:: Input for this task
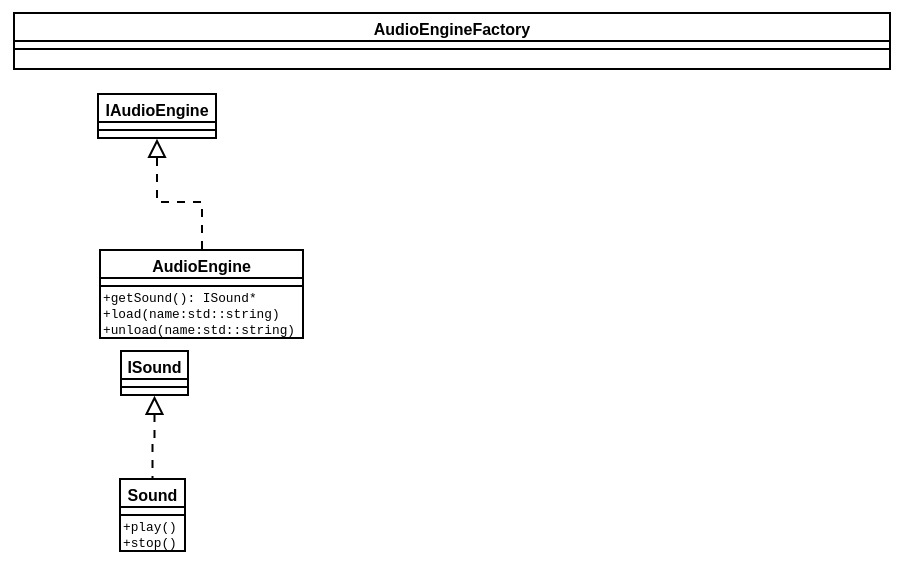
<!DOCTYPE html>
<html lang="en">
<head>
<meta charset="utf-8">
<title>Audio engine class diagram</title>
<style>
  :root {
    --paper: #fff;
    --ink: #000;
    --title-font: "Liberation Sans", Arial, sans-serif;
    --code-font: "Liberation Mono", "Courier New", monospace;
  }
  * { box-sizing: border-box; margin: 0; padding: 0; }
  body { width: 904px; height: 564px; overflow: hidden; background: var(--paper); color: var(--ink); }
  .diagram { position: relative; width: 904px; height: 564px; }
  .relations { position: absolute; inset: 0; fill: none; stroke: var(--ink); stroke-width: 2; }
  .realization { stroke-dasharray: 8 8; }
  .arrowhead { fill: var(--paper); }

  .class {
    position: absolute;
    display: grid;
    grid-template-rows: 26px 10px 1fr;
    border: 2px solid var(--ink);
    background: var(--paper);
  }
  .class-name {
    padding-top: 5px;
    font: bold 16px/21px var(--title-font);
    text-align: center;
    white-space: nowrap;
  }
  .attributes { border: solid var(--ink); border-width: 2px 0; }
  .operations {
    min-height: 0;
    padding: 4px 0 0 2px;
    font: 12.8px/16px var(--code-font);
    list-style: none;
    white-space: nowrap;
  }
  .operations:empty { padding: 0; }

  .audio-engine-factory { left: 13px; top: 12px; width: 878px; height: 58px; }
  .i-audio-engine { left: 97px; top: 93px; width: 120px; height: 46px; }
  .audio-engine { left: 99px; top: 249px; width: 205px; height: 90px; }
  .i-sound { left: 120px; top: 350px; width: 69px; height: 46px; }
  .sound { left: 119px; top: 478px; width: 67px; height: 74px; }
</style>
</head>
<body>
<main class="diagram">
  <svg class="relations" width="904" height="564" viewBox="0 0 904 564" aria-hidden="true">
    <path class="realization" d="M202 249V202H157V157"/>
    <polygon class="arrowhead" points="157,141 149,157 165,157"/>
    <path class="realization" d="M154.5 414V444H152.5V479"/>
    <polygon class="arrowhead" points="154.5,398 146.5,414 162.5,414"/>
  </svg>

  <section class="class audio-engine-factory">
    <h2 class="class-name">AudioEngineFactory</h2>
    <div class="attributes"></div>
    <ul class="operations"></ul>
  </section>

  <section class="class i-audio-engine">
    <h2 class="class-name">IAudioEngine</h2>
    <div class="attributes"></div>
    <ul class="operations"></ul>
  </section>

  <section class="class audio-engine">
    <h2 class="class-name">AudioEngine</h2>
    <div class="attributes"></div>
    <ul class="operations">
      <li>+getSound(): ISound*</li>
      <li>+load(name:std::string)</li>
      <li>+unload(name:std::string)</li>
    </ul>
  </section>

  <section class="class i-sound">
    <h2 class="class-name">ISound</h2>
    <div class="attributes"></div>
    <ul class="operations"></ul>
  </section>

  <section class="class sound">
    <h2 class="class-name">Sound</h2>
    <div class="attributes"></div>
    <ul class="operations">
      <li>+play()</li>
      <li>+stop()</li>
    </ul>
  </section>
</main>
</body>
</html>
::::
__Your instructions__: The number of lines in the data that contain the word "relations" is all that should be stated.

__Result__: 2